introduced to India by the British in the 18th century. Subject matter included religious themes, portraiture, folk art, and more. Their usage was purely decorative. In Indian paintings, women are depicted with long hair or ornamented hairstyles, and the pantheon of Hindu goddesses always wear elaborate headgear. Similarly, Indian brides take great pride in their hairstyles, with different areas favoring different styles. The Punjabi bride wears a red parandi (a type of silk tassel) in her hair,
used to alleviate muscle aches, headaches and fever. Others use minerals and ingredients from the ocean such as seaweed to encourage lymphatic drainage. All aim to increase blood circulation, encourage sweating to draw out unwanted toxins, cleanse internally and on the body’s surface, and leave skin soft and glowing. In a spa, a polish or scrub may precede a wrap: as skin has been freshly exfoliated, it is in an optimum condition to receive the properties of the wrap. We outline some innovate
difficult for non-Indians to grasp. Skepticism of such practices runs high in the West, even though looking holistically at patients and problems is increasingly gaining credence. Another difficulty may be had with some of the treatments.
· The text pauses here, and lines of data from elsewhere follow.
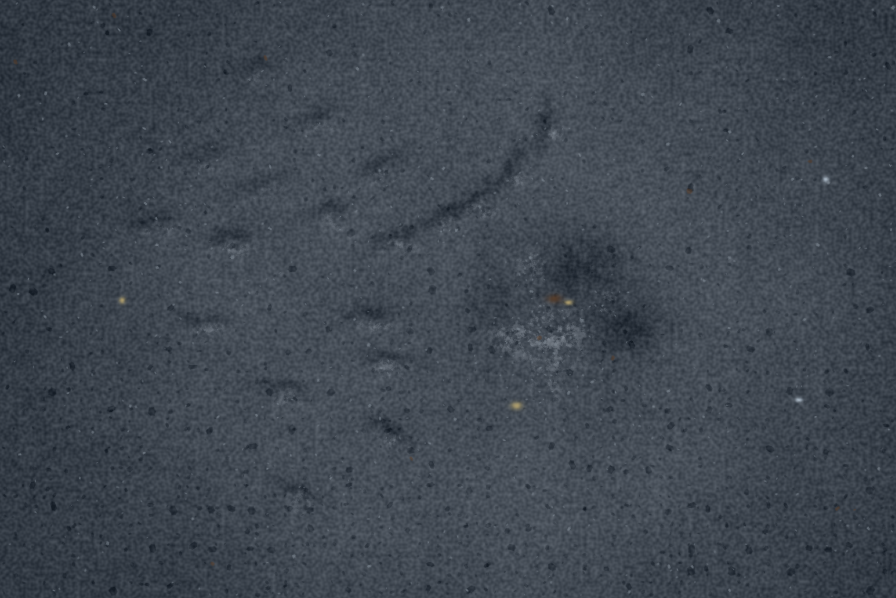
Write a WebGL 1 fragment shader that draws this texture.

```glsl
precision highp float;
// Worn asphalt with a dusty impact pit right of centre and a fan of gouges to its left.
// Layered gradient noise forms the grain, jittered grid cells scatter the stones,
// and rays leaving the pit place the dark gouges with their pale scuffs.

uniform vec2 u_resolution;

const vec3 ASPHALT = vec3(0.268, 0.299, 0.337);
const vec3 PALE_DUST = vec3(0.50, 0.54, 0.58);
const vec3 RUST = vec3(0.36, 0.24, 0.15);
const vec3 STRAW = vec3(0.66, 0.60, 0.42);
const vec2 PIT = vec2(0.9375, 0.488);
const vec2 GOUGE_SIZE = vec2(0.042, 0.013);
const float GOUGE_DEPTH = 0.115;
const float SCUFF_LIGHT = 0.12;
const float GRAIN = 0.085;
const float VIGNETTE = 0.095;

vec2 hash2(vec2 p) {
  vec3 q = fract(vec3(p.xyx) * vec3(0.1031, 0.1030, 0.0973));
  q += dot(q, q.yzx + 33.33);
  return fract((q.xx + q.yz) * q.zy);
}

float corner(vec2 cell, vec2 offset) {
  float a = 6.2832 * hash2(cell).x;
  return dot(vec2(cos(a), sin(a)), offset);
}

// Gradient noise, roughly -0.7 to 0.7
float noise(vec2 p) {
  vec2 i = floor(p), f = fract(p);
  vec2 u = f * f * f * (f * (f * 6.0 - 15.0) + 10.0);
  vec2 e = vec2(1.0, 0.0);
  return mix(mix(corner(i, f), corner(i + e.xy, f - e.xy), u.x),
             mix(corner(i + e.yx, f - e.yx), corner(i + 1.0, f - 1.0), u.x), u.y);
}

float fbm(vec2 p) {
  float sum = 0.0, amp = 1.0;
  for (int i = 0; i < 4; i++) {
    sum += amp * noise(p);
    p = p * 2.07 + 17.3;
    amp *= 0.6;
  }
  return sum;
}

mat2 turn(float a) { return mat2(cos(a), -sin(a), sin(a), cos(a)); }

// Soft elliptical spot
float blob(vec2 p, vec2 centre, vec2 radius) {
  vec2 d = (p - centre) / radius;
  return exp(-dot(d, d));
}

// One angular stone per chosen cell of a jittered grid
float stones(vec2 p, float cells, float radius, float chance, float seed) {
  vec2 id = floor(p * cells);
  vec2 h = hash2(id + seed), k = hash2(id + seed + 71.0);
  vec2 d = fract(p * cells) - 0.5 - (h - 0.5) * 0.4;
  d = turn(6.2832 * k.x) * d / cells;
  d.y *= 1.2 + 0.8 * h.y;
  float size = radius * (0.5 + 0.8 * h.x);
  float shape = max(abs(d.x) + 0.4 * abs(d.y), abs(d.y)) - size;
  float soft = 1.2 / u_resolution.y;
  return (1.0 - smoothstep(-soft, soft, shape)) * step(k.y, chance);
}

// Gouges along one ray from the pit: x = hollow, y = scuff below it
vec2 gougeRay(vec2 p, float angle, float start, float gap, float count) {
  vec2 marks = vec2(0.0);
  vec2 ray = vec2(cos(angle), sin(angle));
  float tilt = atan(-ray.y * 0.6, -ray.x);
  for (int i = 0; i < 4; i++) {
    float n = float(i);
    if (n >= count) break;
    vec2 d = p - PIT - ray * (start + gap * n);
    float fade = 1.0 - 0.13 * n;
    marks.x += fade * blob(turn(-tilt) * d, vec2(0.0), GOUGE_SIZE);
    marks.y += fade * blob(d, vec2(0.008, -0.020), vec2(0.030, 0.012));
  }
  return marks;
}

vec2 gougeFan(vec2 p) {
  return gougeRay(p, 1.66, 0.308, 0.1, 1.0) + gougeRay(p, 1.92, 0.246, 0.1, 1.0)
       + gougeRay(p, 2.23, 0.232, 0.1, 1.0) + gougeRay(p, 2.48, 0.250, 0.135, 4.0)
       + gougeRay(p, 2.74, 0.300, 0.117, 4.0) + gougeRay(p, 2.93, 0.564, 0.137, 2.0)
       + gougeRay(p, 3.18, 0.322, 0.274, 2.0) + gougeRay(p, 3.42, 0.309, 0.175, 2.0)
       + gougeRay(p, 3.75, 0.353, 0.184, 2.0);
}

void main() {
  vec2 p = gl_FragCoord.xy / u_resolution.y;
  vec2 warp = vec2(fbm(p * 32.0), fbm(p * 32.0 + 40.0));
  vec2 w = p + warp * 0.013;
  float patchy = clamp(0.5 + 0.85 * fbm(p * 48.0 + 9.0), 0.0, 1.0);

  // Lighting, broad stains and grain
  float edge = length((p - vec2(0.82, 0.48)) * vec2(0.9, 1.0));
  float tone = 0.012 - VIGNETTE * smoothstep(0.28, 0.88, edge);
  tone += 0.022 * fbm(p * 5.0) + 0.025 * fbm(p * 34.0);
  tone += GRAIN * (noise(p * 95.0) * 0.6 + noise(p * 165.0 + 5.0));

  // Gouges, then the ragged pit
  vec2 gouges = gougeFan(w);
  tone -= GOUGE_DEPTH * min(gouges.x, 1.0) * (0.65 + 0.5 * patchy);
  float hollow = 0.9 * blob(w, vec2(0.975, 0.555), vec2(0.065, 0.050))
               + 0.9 * blob(w, vec2(1.050, 0.455), vec2(0.055, 0.045))
               + 0.5 * blob(w, vec2(0.820, 0.490), vec2(0.045, 0.065))
               + 0.4 * blob(w, vec2(0.945, 0.450), vec2(0.170, 0.130));
  tone -= 0.12 * min(hollow, 1.2) * (0.6 + 0.6 * patchy);
  float dust = blob(w, vec2(0.930, 0.440), vec2(0.060, 0.045))
             + 0.8 * blob(w, vec2(0.890, 0.555), vec2(0.025, 0.028))
             + 0.8 * blob(w, vec2(1.020, 0.495), vec2(0.028, 0.020))
             + 0.6 * blob(w, vec2(0.850, 0.435), vec2(0.040, 0.030))
             + 0.5 * blob(w, vec2(0.920, 0.365), vec2(0.035, 0.040));
  tone += (0.20 * dust + SCUFF_LIGHT * gouges.y) * smoothstep(0.35, 0.9, patchy);

  // Dark stones grow denser toward the bottom
  float low = 1.0 - smoothstep(0.05, 0.75, p.y);
  vec2 s = p + warp * 0.002;
  tone -= 0.085 * stones(s, 30.0, 0.0065, 0.05 + 0.28 * low, 3.0);
  tone -= 0.065 * stones(s, 62.0, 0.0035, 0.12 + 0.22 * low, 19.0);
  vec3 color = ASPHALT + max(tone, -0.19);

  // Pale and rusty specks
  float busy = clamp(dust + 0.5 * gouges.y, 0.0, 1.0);
  color = mix(color, PALE_DUST, 0.6 * stones(s, 48.0, 0.0028, 0.035 + 0.3 * busy, 37.0));
  color = mix(color, PALE_DUST, 0.45 * stones(s, 95.0, 0.0018, 0.03 + 0.35 * busy, 53.0));
  color = mix(color, RUST, 0.5 * stones(s, 24.0, 0.0040, 0.015, 67.0));

  // Loose fragments in and around the pit
  color = mix(color, RUST, 0.8 * blob(s, vec2(0.927, 0.500), vec2(0.012, 0.007)));
  float straw = blob(s, vec2(0.951, 0.495), vec2(0.007, 0.004))
              + blob(s, vec2(0.205, 0.497), vec2(0.005, 0.006))
              + blob(s, vec2(0.864, 0.321), vec2(0.009, 0.006));
  color = mix(color, STRAW, min(straw, 1.0));
  float white = blob(s, vec2(1.381, 0.700), vec2(0.005)) + blob(s, vec2(1.336, 0.331), vec2(0.006, 0.004));
  color = mix(color, PALE_DUST * 1.3, min(white, 1.0));
  gl_FragColor = vec4(clamp(color, 0.0, 1.0), 1.0);
}
```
These are literally multi-faceted and depend on a huge number of factors including disease, client personality and habits, work practices, dosha imbalance, climate, and many more. The basic premise is to cleanse and detoxify the body and balance the doshas,
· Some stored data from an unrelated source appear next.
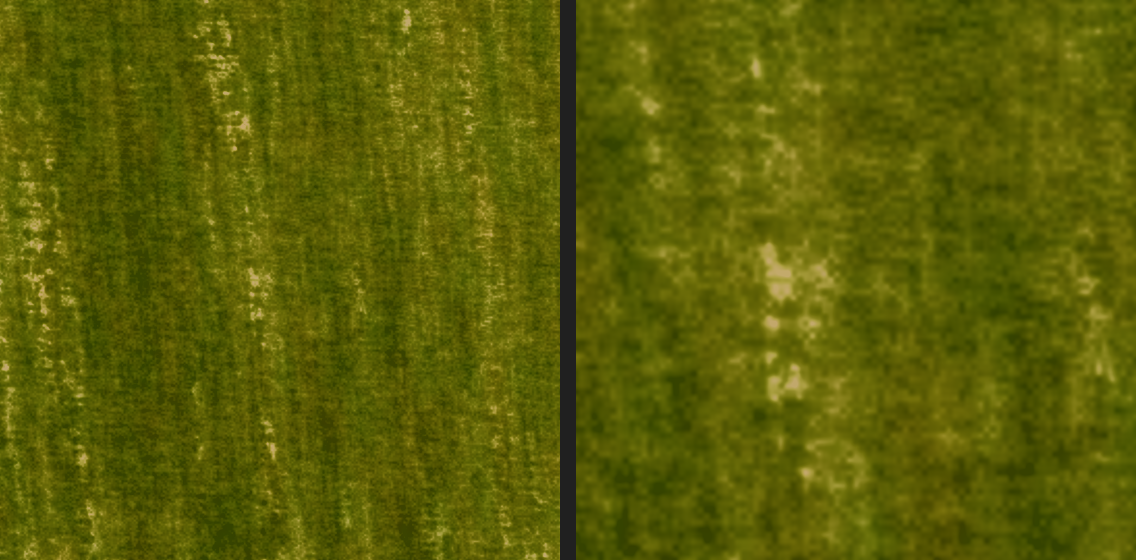
Left, the full canvas; right, a detail of the centre.
Give the GLSL for this texture, as a Shadertoy shader.

```glsl
// Worn olive-green velvet: leaning vertical streaks, short cross threads and pale rubbed specks.

float hash(vec2 p) {
    return fract(sin(dot(p, vec2(127.1, 311.7))) * 43758.5453);
}

// Value noise, scaled to zero mean and about unit deviation
float noise(vec2 p) {
    vec2 cell = floor(p), f = fract(p);
    f = f * f * (3.0 - 2.0 * f);
    float low = mix(hash(cell), hash(cell + vec2(1, 0)), f.x);
    float high = mix(hash(cell + vec2(0, 1)), hash(cell + vec2(1, 1)), f.x);
    return (mix(low, high, f.y) - 0.5) * 4.66;
}

// Dark pile to bare pale backing, tone in steps from 0 to 7
vec3 velvetColor(float tone) {
    vec3 shades[8] = vec3[8](
        vec3(0.22, 0.26, 0.00), vec3(0.28, 0.31, 0.00),
        vec3(0.33, 0.35, 0.01), vec3(0.38, 0.39, 0.02),
        vec3(0.44, 0.44, 0.04), vec3(0.53, 0.51, 0.11),
        vec3(0.67, 0.62, 0.25), vec3(0.76, 0.66, 0.42));
    tone = clamp(tone, 0.0, 6.999);
    int i = int(tone);
    return mix(shades[i], shades[i + 1], fract(tone));
}

void mainImage(out vec4 fragColor, in vec2 fragCoord) {
    vec2 uv = fragCoord / iResolution.y;

    // Lean the pile, with a slight wander along its length
    vec2 pile = uv + vec2(0.09 * uv.y + 0.002 * noise(uv * vec2(4.0, 6.0)), 0.0);
    vec2 weft = uv + vec2(0.0, 0.03 * uv.x + 0.001 * noise(uv * 12.0 + 5.0));

    // Streaks along the pile
    float tone = 0.20 * noise(pile * 4.0 + 3.0);
    tone += 0.33 * noise(pile * vec2(15.0, 1.5) + 17.0);
    tone += 0.36 * noise(pile * vec2(52.0, 5.0) + 31.0);
    tone += 0.28 * noise(pile * vec2(120.0, 14.0) + 47.0);

    // Cross threads and soft clumps
    float threads = noise(weft * vec2(34.0, 135.0) + 61.0);
    float clumps = noise(pile * vec2(85.0, 60.0) + 73.0);
    tone += 0.30 * threads + 0.25 * clumps;

    // Fine grain
    float grain = noise(pile * 150.0 + 89.0);
    tone += 0.27 * grain + 0.38 * noise(uv * 270.0 + 97.0);

    // Rubbed patches, gathered along a few narrow streaks
    float streak = smoothstep(0.6, 1.8, noise(pile * vec2(32.0, 2.2) + 113.0));
    float patches = smoothstep(-0.3, 1.3, 0.6 * noise(pile * vec2(70.0, 26.0) + 131.0)
        + 0.4 * clumps + 0.4 * threads + 0.3 * grain);
    tone += 1.7 * streak * patches;

    vec3 color = velvetColor(2.4 + tone / 0.78);

    // Slow drift between green and ochre
    color.r += 0.012 * noise(pile * vec2(24.0, 12.0) + 151.0);
    color.g -= 0.004 * noise(uv * 90.0 + 163.0);
    fragColor = vec4(clamp(color, 0.0, 1.0), 1.0);
}
```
“development”. Thirdly, as India develops, a worrying trend has been recently noticed: such people are quite often over 40 years of age, and are often not handing down their skills to the next generation as they did in the past. Dr S B Nithyanandam stands in the grounds of his local Shiva temple. A Siddha doctor, he learnt his trade from his father, but also trained at a Siddha medical college. An example of the type of colorful billboards found all over India. This one is for a type of
made, it added to its repertoire of remedies and practices. Nowadays, Unani practitioners combine herbal medical remedies with dietary advice, regimental therapy, psychological practices, surgery and spiritual discipline. As with other holistic practices, a Unani hakim tends to look at the patient as a whole — mentally, physically, emotionally and spiritually — before prescribing a course of treatment. Dr Mathai of the integrative medicinal retreat called Soukya explains: “Unani aims to promote